(Professor Timothy Hughes)

Q2: Would you consider alternating TKI dosage to manage toxicity while working towards DMR?
The first question that must be answered is whether the quest for DMR is worth the toxicity, given that even with CCyR, survival is virtually the same as DMR.

I am not sure what alternating the dosage means – dose one day alternating with a different dose the second day? Not sure that this will reduce toxicity. I would consider holding at a dose which is tolerable or consider a different drug. (Professor Jeff Lipton)

Q3: Diagnosed case of CML-CP can't tolerate 400/300 mg imatinib, but can tolerate 200 mg imatinib with haematological remission. Can we expect MMR of this type of cases by 200 mg imatinib daily?

Some people, especially of certain ethnicities, can possibly get deeper responses on 200 mg imatinib. I would expect that the majority of Caucasians at least would not get MMR on that dose.

Question that must be asked is what is the goal of therapy? CHR in an 80 year old may be all that you want. If this is a young person with hematological toxicity, then a consideration of an allograft may be in order. I would not be happy with just CHR in a young person. (Professor Jeff Lipton)

Q4: 300mg imatinib - elevated thrombocytes for the last 2 years. BCRABL1 is 0.0000. Reduce to 200mg? In DMR for 3 years.

If the patient is in a deep molecular response then the elevated platelet count is not due to the CML and another cause should be considered. Essential thrombocytosis and iron deficiency are two possibilities to JAK, CALr mutations and iron studies should be assessed. There is no need to reduce the imatinib dose since it would not be the cause of the thrombocytosis. (Professor Timothy Hughes)

Q5: Diagnosis on January 2023 with CML-AP due to additional chromosomal abnormalities per WHO guidelines. BCR-ABL at diagnosis was 60%. Started imatinib 400mg but at 3 months was at 30%. Started dasatinib 140mg 3 weeks ago but platelets is at 25. Platelets have been coming down from normal ever since imatinib started. What is your suggestion?

Thrombocytopenia and to a lesser extent neutropenia are two of the most challenging complications of TKI therapy. On going therapy will depend on whether there is an adequate molecular response to dasatinib. If the BCR::ABL1 level is less than 10% after 3 months of dasatinib then on going therapy at a dose of dasatinib that minimises cytopenia may be a good strategy. If dasatinib cannot be delivered because of severe cytopenia (grade 4) and/or no molecular response is achieved over the next 3-4 months, then an allograft may be the only strategy that will offer the prospect of a good long-term outcome. (Professor Timothy Hughes)

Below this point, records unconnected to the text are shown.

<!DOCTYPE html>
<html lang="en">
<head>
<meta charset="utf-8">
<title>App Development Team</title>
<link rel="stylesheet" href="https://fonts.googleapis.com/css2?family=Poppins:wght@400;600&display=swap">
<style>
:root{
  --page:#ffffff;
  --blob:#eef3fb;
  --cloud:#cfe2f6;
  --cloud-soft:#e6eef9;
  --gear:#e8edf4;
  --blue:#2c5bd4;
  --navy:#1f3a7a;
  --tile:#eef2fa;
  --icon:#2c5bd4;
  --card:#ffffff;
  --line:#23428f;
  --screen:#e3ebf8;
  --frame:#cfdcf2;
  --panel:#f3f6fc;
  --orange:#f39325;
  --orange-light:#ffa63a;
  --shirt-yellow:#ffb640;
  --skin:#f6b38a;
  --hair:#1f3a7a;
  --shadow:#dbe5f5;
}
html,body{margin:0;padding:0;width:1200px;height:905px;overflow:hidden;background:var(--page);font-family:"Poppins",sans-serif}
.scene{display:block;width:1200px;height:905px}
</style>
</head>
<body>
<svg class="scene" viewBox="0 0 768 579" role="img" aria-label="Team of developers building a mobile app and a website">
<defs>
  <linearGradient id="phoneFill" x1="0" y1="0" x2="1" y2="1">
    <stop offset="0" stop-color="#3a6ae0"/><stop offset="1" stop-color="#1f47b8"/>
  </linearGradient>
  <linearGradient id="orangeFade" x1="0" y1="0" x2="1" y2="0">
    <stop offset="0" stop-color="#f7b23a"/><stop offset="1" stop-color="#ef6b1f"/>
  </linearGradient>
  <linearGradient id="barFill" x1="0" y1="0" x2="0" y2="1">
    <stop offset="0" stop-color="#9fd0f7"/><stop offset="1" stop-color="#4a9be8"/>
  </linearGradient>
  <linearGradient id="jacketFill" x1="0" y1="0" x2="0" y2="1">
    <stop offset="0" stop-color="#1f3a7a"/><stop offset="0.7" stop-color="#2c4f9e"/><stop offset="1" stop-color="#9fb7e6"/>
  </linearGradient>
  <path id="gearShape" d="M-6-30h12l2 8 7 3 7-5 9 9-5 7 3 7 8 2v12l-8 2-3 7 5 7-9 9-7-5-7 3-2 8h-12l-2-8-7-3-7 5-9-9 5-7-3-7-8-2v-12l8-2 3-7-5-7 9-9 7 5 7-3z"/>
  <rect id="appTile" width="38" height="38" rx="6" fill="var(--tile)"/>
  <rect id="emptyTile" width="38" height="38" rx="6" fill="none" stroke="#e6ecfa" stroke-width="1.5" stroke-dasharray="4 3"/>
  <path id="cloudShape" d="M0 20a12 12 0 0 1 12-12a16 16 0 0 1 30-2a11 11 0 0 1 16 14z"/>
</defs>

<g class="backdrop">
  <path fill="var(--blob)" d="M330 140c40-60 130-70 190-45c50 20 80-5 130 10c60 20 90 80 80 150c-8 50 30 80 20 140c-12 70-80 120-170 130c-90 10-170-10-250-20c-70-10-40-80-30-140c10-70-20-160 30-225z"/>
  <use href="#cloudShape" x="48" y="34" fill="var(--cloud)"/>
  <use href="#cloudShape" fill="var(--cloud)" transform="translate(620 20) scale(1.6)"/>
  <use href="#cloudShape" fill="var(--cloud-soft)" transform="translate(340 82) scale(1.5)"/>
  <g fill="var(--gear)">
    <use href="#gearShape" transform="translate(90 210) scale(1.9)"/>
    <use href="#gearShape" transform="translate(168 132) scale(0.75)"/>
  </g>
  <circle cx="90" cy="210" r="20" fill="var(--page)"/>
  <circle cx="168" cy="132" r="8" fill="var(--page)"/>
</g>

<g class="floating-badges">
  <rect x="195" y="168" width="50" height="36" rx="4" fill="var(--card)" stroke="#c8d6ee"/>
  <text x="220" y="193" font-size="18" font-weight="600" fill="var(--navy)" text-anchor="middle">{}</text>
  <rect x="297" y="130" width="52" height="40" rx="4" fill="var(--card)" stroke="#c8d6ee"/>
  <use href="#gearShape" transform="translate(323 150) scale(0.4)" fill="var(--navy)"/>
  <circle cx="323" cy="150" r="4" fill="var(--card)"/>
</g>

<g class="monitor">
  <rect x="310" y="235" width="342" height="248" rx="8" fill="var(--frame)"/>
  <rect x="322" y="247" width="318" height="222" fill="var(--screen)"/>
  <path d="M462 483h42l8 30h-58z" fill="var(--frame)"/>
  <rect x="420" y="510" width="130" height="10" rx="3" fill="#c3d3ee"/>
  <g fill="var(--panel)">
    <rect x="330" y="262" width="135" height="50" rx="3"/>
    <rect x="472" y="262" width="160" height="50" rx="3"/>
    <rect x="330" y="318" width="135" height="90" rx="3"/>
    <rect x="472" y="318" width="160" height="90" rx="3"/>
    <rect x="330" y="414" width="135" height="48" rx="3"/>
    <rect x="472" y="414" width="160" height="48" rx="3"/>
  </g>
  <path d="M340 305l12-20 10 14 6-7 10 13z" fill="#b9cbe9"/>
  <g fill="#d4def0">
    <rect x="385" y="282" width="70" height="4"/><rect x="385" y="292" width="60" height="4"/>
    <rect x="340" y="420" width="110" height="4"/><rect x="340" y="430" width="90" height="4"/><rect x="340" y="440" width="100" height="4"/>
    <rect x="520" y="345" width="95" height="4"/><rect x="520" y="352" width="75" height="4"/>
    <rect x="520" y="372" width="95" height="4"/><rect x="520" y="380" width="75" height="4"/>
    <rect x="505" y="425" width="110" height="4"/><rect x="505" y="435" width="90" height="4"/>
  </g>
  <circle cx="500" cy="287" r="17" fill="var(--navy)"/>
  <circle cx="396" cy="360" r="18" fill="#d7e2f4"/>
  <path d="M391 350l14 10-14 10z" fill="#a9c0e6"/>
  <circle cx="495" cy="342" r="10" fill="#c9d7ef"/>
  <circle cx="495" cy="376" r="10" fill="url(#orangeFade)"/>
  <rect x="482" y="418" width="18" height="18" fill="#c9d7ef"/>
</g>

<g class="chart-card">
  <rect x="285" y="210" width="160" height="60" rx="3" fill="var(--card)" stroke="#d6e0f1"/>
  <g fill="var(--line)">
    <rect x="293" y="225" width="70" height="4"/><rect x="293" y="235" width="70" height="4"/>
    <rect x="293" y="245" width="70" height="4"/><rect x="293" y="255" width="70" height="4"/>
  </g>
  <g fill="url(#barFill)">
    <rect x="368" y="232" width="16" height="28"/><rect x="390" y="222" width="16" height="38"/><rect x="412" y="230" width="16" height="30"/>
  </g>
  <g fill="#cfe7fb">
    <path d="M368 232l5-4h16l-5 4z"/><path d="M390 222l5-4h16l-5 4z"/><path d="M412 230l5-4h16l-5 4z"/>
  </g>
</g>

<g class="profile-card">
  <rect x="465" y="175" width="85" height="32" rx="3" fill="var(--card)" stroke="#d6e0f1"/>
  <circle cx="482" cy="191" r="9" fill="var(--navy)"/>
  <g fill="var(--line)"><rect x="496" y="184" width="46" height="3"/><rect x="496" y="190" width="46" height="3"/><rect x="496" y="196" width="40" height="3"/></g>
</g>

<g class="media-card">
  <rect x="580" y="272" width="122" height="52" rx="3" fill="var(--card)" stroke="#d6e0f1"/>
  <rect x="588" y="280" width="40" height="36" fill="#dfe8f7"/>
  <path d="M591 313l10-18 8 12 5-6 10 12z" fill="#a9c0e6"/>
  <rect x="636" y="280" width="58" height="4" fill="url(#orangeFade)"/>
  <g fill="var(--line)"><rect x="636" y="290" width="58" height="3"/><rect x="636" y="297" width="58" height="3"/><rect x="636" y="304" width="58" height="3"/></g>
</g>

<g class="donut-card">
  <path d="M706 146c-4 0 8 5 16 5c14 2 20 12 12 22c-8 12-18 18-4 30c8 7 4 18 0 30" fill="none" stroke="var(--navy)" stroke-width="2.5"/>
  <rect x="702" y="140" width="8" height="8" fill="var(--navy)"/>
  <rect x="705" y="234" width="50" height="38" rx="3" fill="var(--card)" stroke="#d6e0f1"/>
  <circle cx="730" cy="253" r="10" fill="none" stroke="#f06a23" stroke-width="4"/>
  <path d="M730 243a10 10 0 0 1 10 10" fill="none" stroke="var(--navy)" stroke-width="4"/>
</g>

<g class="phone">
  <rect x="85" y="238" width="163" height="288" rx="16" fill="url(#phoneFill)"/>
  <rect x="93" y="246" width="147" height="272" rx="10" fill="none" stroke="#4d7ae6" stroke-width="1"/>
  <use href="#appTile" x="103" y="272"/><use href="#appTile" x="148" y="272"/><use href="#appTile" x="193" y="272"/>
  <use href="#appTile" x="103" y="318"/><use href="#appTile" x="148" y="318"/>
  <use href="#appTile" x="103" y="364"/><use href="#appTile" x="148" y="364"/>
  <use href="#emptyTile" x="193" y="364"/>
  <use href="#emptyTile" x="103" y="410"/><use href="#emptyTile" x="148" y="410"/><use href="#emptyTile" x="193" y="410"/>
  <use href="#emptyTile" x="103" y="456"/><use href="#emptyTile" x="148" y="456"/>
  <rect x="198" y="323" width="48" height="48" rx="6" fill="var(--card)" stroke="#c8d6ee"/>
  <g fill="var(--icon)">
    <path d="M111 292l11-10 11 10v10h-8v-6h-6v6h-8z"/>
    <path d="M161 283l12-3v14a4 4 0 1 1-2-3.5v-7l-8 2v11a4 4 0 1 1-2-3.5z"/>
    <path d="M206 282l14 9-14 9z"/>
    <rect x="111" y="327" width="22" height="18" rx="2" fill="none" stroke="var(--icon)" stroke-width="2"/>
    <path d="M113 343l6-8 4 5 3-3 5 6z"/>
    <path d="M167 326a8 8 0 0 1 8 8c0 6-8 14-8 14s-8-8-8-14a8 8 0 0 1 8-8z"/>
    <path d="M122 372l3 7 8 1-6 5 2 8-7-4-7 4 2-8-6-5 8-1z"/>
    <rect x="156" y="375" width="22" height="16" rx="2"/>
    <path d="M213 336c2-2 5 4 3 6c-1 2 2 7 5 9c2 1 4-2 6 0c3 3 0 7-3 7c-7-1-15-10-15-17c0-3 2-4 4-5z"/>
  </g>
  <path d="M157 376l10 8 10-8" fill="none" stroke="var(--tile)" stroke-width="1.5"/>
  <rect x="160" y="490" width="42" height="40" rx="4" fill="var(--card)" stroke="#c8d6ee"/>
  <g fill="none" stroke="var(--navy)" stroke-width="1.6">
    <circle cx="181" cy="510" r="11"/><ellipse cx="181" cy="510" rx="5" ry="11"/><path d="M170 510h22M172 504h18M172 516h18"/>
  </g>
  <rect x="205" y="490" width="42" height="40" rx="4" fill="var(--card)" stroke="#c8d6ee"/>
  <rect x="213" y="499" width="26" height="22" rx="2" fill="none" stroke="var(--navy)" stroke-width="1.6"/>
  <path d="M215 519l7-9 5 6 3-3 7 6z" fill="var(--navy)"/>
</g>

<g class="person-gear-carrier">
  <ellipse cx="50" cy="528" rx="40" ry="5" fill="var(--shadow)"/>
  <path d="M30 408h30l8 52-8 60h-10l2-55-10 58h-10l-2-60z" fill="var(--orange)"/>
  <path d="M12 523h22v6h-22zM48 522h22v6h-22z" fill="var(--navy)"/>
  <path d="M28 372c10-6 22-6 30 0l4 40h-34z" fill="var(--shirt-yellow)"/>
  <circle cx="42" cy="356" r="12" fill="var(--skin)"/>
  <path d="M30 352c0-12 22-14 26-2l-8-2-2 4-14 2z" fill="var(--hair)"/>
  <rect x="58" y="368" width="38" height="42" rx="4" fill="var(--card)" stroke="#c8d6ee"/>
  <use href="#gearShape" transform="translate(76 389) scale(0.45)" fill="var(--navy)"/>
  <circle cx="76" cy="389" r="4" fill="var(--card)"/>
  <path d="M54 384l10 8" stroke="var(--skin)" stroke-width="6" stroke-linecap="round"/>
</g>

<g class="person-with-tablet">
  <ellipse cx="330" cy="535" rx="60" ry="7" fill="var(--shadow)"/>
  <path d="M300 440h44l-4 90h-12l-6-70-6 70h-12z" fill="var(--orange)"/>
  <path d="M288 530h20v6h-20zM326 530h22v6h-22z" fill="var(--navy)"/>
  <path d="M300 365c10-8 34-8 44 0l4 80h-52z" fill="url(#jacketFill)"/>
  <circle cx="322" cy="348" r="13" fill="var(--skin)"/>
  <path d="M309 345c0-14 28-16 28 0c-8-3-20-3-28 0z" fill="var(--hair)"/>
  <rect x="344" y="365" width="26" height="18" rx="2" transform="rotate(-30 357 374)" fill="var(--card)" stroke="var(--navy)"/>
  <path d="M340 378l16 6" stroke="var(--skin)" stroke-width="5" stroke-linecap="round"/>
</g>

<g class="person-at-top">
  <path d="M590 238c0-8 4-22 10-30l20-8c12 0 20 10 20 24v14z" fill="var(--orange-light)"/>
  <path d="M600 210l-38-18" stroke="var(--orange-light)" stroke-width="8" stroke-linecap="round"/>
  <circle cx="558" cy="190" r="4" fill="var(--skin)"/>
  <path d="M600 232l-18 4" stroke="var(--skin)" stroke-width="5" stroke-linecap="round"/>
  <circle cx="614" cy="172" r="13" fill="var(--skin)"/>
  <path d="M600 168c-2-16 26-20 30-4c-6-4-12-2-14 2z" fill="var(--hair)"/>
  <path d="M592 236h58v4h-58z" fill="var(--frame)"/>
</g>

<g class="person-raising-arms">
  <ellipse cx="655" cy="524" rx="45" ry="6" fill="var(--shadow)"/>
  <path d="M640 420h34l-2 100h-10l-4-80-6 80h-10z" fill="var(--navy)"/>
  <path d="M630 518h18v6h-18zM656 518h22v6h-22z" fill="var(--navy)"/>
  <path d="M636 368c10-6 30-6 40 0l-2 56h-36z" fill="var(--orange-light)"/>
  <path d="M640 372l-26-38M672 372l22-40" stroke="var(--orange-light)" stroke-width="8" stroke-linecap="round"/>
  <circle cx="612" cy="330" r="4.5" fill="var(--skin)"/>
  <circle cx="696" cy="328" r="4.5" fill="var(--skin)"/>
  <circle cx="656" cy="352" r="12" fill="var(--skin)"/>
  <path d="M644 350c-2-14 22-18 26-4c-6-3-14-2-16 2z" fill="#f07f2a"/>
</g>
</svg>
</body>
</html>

Q6: In your experience do you have any evidence of a link between possible renal effects of TKIs and kidney tumors?

People with CML are living long enough to get secondary cancers. Kidney cancer is the 6th most common type of cancer in the USA. There is no cause and effect data of any cancer and TKI therapy. All data is retroactive or registry and in one study, kidney cancer was ever so slightly higher than expected. No information on whether people getting kidney cancer have other risks or other kidney toxicity before they developed the kidney cancer. I have one case where a fire fighter got CML and kidney cancer within a few months of each other, but that is it. (Professor Jeff Lipton)

Q7: Though not yet published, we've observed differential pattern of TKI response among CML patients with specific cytokine gene polymorphism. I would be glad to hear your thoughts on this matter. With due respect and appreciation.

That’s an interesting observation. Anything is possible. Would like to see the data and then see if it can be duplicated in another data set. I am not sure what is meant by pattern of response. The response rate with TKIs is so good, is there enough of a difference to even look at this prospectively, i.e. determine the polymorphism at diagnosis and look at response curves. (Professor Jeff Lipton)

Please send any additional questions that you may have to